13-Feb-2003 -- Coming from Mauritania with a cargo of frozen fish and bound for Lomé (Togo), today we passed the coast of Ghana. Due to the humidity in this area the visibility is seldom good, and thus from the coast not much can be seen. 5N 1W is more than 22 km offshore, and accordingly the coastline is almost invisible. Closer to the Confluence, however, there is the oilrig APG-1, with a tanker actually moored close by. The closest town is Saltpond, the commercial and administrative centre between Cape Coast and the capital Accra.

The name "Ghana" stems from a powerful monarchy which ruled the region of the Middle Niger between the fourth and thirteenth centuries. The area first became known through Portuguese navigators in the fifteenth century. English and Dutch traders and companies exploited the district in the seventeenth century, their main object being the slave traffic. The Dutch held settlements on the coast until 1871, when a convention was made transferring them to the English. In 1886, the Gold Coast, as the territory was then called, was constituted a separate colony. The Republic of Ghana came into existence in March 1957.

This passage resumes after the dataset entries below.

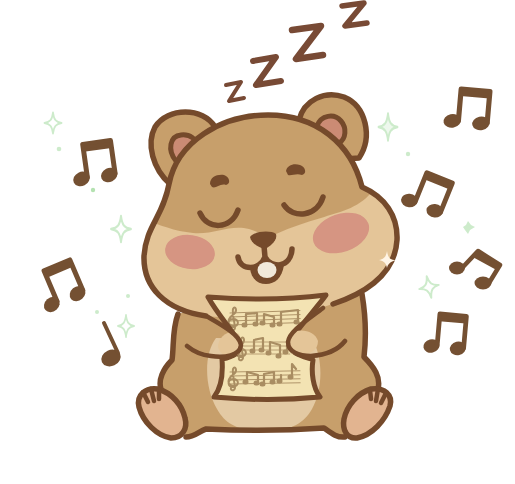
<!DOCTYPE html>
<html lang="en">
<head>
<meta charset="utf-8">
<title>Sleepy hamster with sheet music</title>
<style>
:root{--outline:#754a2b;--fur:#c79f6b;--cream:#e4c598;--belly:#e3c9a3;--blush:#d69582;--ear:#cb8b74;--foot:#e2b490;--paper:#f3e3b3;--ink:#a98d62;--note:#745032;--sparkle:#cdebcb;--zed:#784a35}
html,body{margin:0;width:515px;height:484px;overflow:hidden;background:#fff}
svg{display:block}
.line{fill:none;stroke:var(--outline);stroke-width:5.5;stroke-linecap:round;stroke-linejoin:round}
.fur{fill:var(--fur)}
.cream{fill:var(--cream)}
.belly{fill:var(--belly)}
.blush{fill:var(--blush)}
.ear{fill:var(--ear);stroke:var(--outline);stroke-width:5}
.foot{fill:var(--foot)}
.paper{fill:var(--paper)}
.dark{fill:var(--outline)}
.thin{stroke-width:4.5}
.notes{fill:var(--note);stroke:var(--note);stroke-linejoin:round;stroke-linecap:round}
.sparkles{fill:#fff;stroke:var(--sparkle);stroke-width:1.8;stroke-linejoin:round}
.dots{fill:var(--sparkle)}
.snore{fill:none;stroke:var(--zed);stroke-linejoin:round;stroke-linecap:round}
.score{fill:none;stroke:var(--ink);stroke-linecap:round;stroke-linejoin:round}
</style>
</head>
<body>
<svg width="515" height="484" viewBox="0 0 515 484" role="img" aria-label="A sleepy hamster singing from a sheet of music">
<defs>
<path id="head-shape" d="M169 184C177 142 221 115 268 115C316 115 351 143 362 187C385 197 398 216 397 240C395 274 366 293 333 304C290 318 245 320 206 316C165 310 143 287 144 256C146 226 163 217 169 184Z"/>
<clipPath id="head-clip"><use href="#head-shape"/></clipPath>
<path id="body-shape" d="M178 314C170 335 174 348 172 360C162 369 158 381 161 390C178 394 188 416 185 436C195 437 199 431 206 429Q267 432 324 428C331 433 337 438 345 437C337 418 350 392 378 389C381 377 374 367 364 358C366 340 366 320 362 294L270 290Z"/>
<clipPath id="body-clip"><use href="#body-shape"/></clipPath>
<path id="paper-shape" d="M208 297C246 300 287 300 326 295C317 308 296 330 289 343C288 355 311 358 313 360C311 372 313 388 320 397Q268 402 214 397C222 387 223 372 222 359C232 357 241 353 240 344C233 331 218 315 208 297Z"/>
<path id="sparkle" d="M0-10C1-3 3-1 9 0C3 1 1 3 0 10C-1 3-3 1-9 0C-3-1-1-3 0-10Z"/>
<g id="beamed-note">
<ellipse cx="-15" cy="17" rx="8.5" ry="7" transform="rotate(-18 -15 17)" stroke="none"/>
<ellipse cx="13" cy="17" rx="8.5" ry="7" transform="rotate(-18 13 17)" stroke="none"/>
<path d="M-9 16V-17H19V16" fill="none" stroke-width="5"/>
<path d="M-9-17H19V-11H-9Z" stroke-width="3"/>
</g>
<g id="treble-clef">
<path d="M1 9C-6 10-6 1 0 1C7 1 6 9 0 8C-8 6-4-1 1-4C5-8 2-13 0-9C-1-6 2 7 2 10C1 14-3 12-2 10" stroke-width="2"/>
</g>
<g id="staff"><path d="M0 0H70M0 4H70M0 8H70M0 12H70" stroke-width="0.9"/></g>
</defs>

<rect width="515" height="484" fill="#fff"/>

<g class="dots">
<circle cx="59" cy="149" r="2.3"/><circle cx="93" cy="190" r="2.2" fill="#b4e2b1"/><circle cx="128" cy="296" r="2"/><circle cx="97" cy="312" r="2"/><circle cx="408" cy="154" r="2.2"/>
<path d="M468 221L471 225L475 227L470 230L468 234L465 230L463 227L466 225Z"/>
</g>
<g class="sparkles">
<use href="#sparkle" transform="translate(53 123) scale(.95 1.05)"/>
<use href="#sparkle" transform="translate(121 229) scale(1.1 1.3)"/>
<use href="#sparkle" transform="translate(126 326) scale(.9 1.1)"/>
<use href="#sparkle" transform="translate(388 127) scale(1.05 1.35)" fill="#eef8ed"/>
<use href="#sparkle" transform="translate(429 287) rotate(-12) scale(1.1)"/>
</g>

<g id="body">
<use href="#body-shape" class="fur"/>
<g clip-path="url(#body-clip)"><path class="belly" d="M216 338C203 355 205 389 217 409C226 425 239 431 265 431C292 431 304 423 312 409C322 391 324 361 313 340Z"/></g>
<path class="line" d="M178 314C172 330 174 347 172 360C163 369 158 380 161 389M362 294C366 318 366 340 364 357C374 367 381 377 378 389M186 437C195 437 199 431 206 429Q267 432 324 428C331 433 337 438 345 437"/>
</g>

<g id="feet">
<path class="foot line" style="fill:var(--foot)" d="M158 389C146 387 136 395 139 407C143 422 157 436 171 438C182 438 188 429 185 418C182 405 172 393 158 389Z"/>
<path class="line thin" d="M143 392L148 402M151 389L154 401M159 390L159 399"/>
<path class="foot line" style="fill:var(--foot)" d="M371 389C384 387 393 395 390 406C385 421 372 435 357 438C347 439 342 430 344 419C347 405 358 393 371 389Z"/>
<path class="line thin" d="M386 393L381 403M378 389L376 401M370 390L371 399"/>
</g>

<g id="ears">
<path class="fur line" style="fill:var(--fur)" d="M170 184C153 169 146 144 155 127C168 107 203 107 215 127L195 165Z"/>
<path class="ear" d="M176 161C167 150 170 136 181 135C190 134 196 139 198 147L184 160Z"/>
<path class="fur line" style="fill:var(--fur)" d="M299 120C304 100 325 90 344 97C366 106 373 137 359 158L330 160Z"/>
<path class="ear" d="M317 126C321 115 334 113 341 121C347 128 346 139 339 143L327 137Z"/>
</g>

<g id="head">
<use href="#head-shape" class="fur"/>
<g clip-path="url(#head-clip)">
<path class="cream" d="M130 214C151 221 169 231 193 233C214 235 230 224 249 229C260 232 264 237 276 234C292 227 306 222 321 218C339 212 357 209 371 193L410 180V330H130Z"/>
<ellipse class="blush" cx="190" cy="252" rx="25" ry="17" transform="rotate(8 190 252)"/>
<ellipse class="blush" cx="341" cy="233" rx="29" ry="19" transform="rotate(-19 341 233)"/>
</g>
<path class="line" d="M206 316C165 310 143 287 144 256C146 226 163 217 169 184C177 142 221 115 268 115C316 115 351 143 362 187C385 197 398 216 397 240C395 274 366 293 333 304"/>
</g>

<g id="face">
<path class="dark" d="M210 184C210 177 217 174 224 175C230 177 231 184 226 185C220 183 216 189 212 187Z"/>
<path class="dark" d="M286 171C287 165 294 163 300 165C306 167 307 174 302 175C296 173 292 176 288 175Z"/>
<path class="line" stroke-width="6" d="M200 213C207 230 231 230 238 210M284 205C293 219 317 217 323 197"/>
<path class="dark" d="M250 237C254 231 271 230 276 234C278 241 269 247 265 249C259 248 251 243 250 237Z"/>
<path class="dark" d="M250 268C256 262 280 260 284 265C282 278 275 284 266 284C257 284 251 278 250 268Z"/>
<path class="line" d="M264 246L265 257M238 257C240 271 260 271 265 257C271 269 291 268 292 249"/>
<ellipse cx="267" cy="270" rx="9.5" ry="8" fill="#f1e9da"/>
</g>

<g id="sheet-music">
<use href="#paper-shape" class="paper"/>
<g class="score">
<use href="#staff" transform="translate(230 313) rotate(-2)"/>
<use href="#staff" transform="translate(238 342) scale(.74 1)"/>
<use href="#staff" transform="translate(230 372) rotate(-1)"/>
<use href="#treble-clef" transform="translate(233 318)"/>
<use href="#treble-clef" transform="translate(241 348)"/>
<use href="#treble-clef" transform="translate(233 378)"/>
<g stroke-width="2.2">
<path d="M246 324V314L257 313V323M264 322V314L274 317V324M281 323V312L298 310V321M254 350V340L263 338V349M270 352V342L280 345V355M287 351V346M247 381V372L258 375V382M264 383V374L274 372V381M281 380V375M292 376V364L296 369"/>
</g>
<g stroke-width="5">
<path d="M244 325h1M255 324h1M262 323h1M272 325h1M279 324h1M296 322h1M252 351h1M261 350h1M268 353h1M278 356h1M285 352h1M245 382h1M256 383h1M262 384h1M272 382h1M279 381h1M290 377h1"/>
</g>
</g>
<use href="#paper-shape" class="line" style="stroke-width:5"/>
</g>

<g id="arms">
<path class="cream" d="M239 334C229 329 219 336 218 346C219 355 229 359 239 354L243 345Z"/>
<path class="cream" d="M289 334C300 327 315 331 318 341C318 352 306 357 292 354L286 344Z"/>
<path class="line thin" d="M208 317C222 325 240 335 241 345C240 356 224 358 211 356C201 355 193 351 187 346M323 308C309 319 289 331 288 342C288 352 299 356 311 356C326 355 338 350 345 341"/>
</g>

<path id="cheek-glint" d="M387 251C388 258 390 260 396 260C390 262 388 264 387 268C386 263 384 261 379 260C384 259 386 257 387 251Z" fill="#fff5e6"/>

<g class="notes" id="music-notes">
<use href="#beamed-note" transform="translate(94 160) rotate(-8)"/>
<use href="#beamed-note" transform="translate(59 283) rotate(-23)"/>
<use href="#beamed-note" transform="translate(469 106) rotate(5) scale(1.03 .96)"/>
<use href="#beamed-note" transform="translate(429 191) rotate(22) scale(.98 .95)"/>
<use href="#beamed-note" transform="translate(447 331) rotate(5) scale(.95 .96)"/>
<g id="bent-note">
<ellipse cx="457" cy="268" rx="8" ry="6.5" stroke="none"/>
<ellipse cx="483" cy="283" rx="8.5" ry="6.5" stroke="none"/>
<path d="M463 267L478 251L500 265L489 283" fill="none" stroke-width="4.5"/>
<path d="M477 252L500 265L497 269L475 257Z" stroke-width="2"/>
</g>
<g id="single-note">
<ellipse cx="111" cy="358" rx="10" ry="8" transform="rotate(-25 111 358)" stroke="none"/>
<path d="M104 323L118 353" fill="none" stroke-width="4"/>
</g>
</g>

<g class="snore" id="snore">
<path d="M226 85L241 82L229 101L244 98" stroke-width="4"/>
<path d="M253 61L276 57L256 85L281 81" stroke-width="6"/>
<path d="M292 30L321 26L296 59L323 55" stroke-width="6.5"/>
<path d="M342 6L364 3L345 26L367 23" stroke-width="5.5"/>
</g>
</svg>
</body>
</html>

The Volta River is dammed at Akosombo and forms the 4th largest man-made lake in the world, being 320 km in length and covering some 8,500 km². This project was begun in 1961, and the lake was filled in 1967.

The moist hot climate makes Ghana unhealthy for Europeans. The most important crop is cocoa, although Ghana is no longer the world's largest producer. Mining constitutes the country's second largest industry with gold, bauxite and diamonds as the main earners of foreign exchange. The amount of timber extracted annually has reduced during the last years, and there is greater emphasis towards sawn timber, plywood and veneers. Exploration for oil is being carried out.

Information about Ghana obtained partly from Nautical Publication Nr. 1, Africa Pilot, Vol I, "The West Coast of Africa from Cabo Espartel to Bakasi Pensinsula", 13th ed. 1982 and Supplement 7th ed. 1999, British Admiralty, Hydrographer of the Navy, Ministry of Defence, Taunton, England)

 All pictures
#1: Ghanaian coastline seen from the Confluence towards Northwest
#2: The oilrig APG-1 seen from the Confluence
#3: GPS reading
#4: Map
ALL: All pictures on one page
In the ocean, but with a view of land.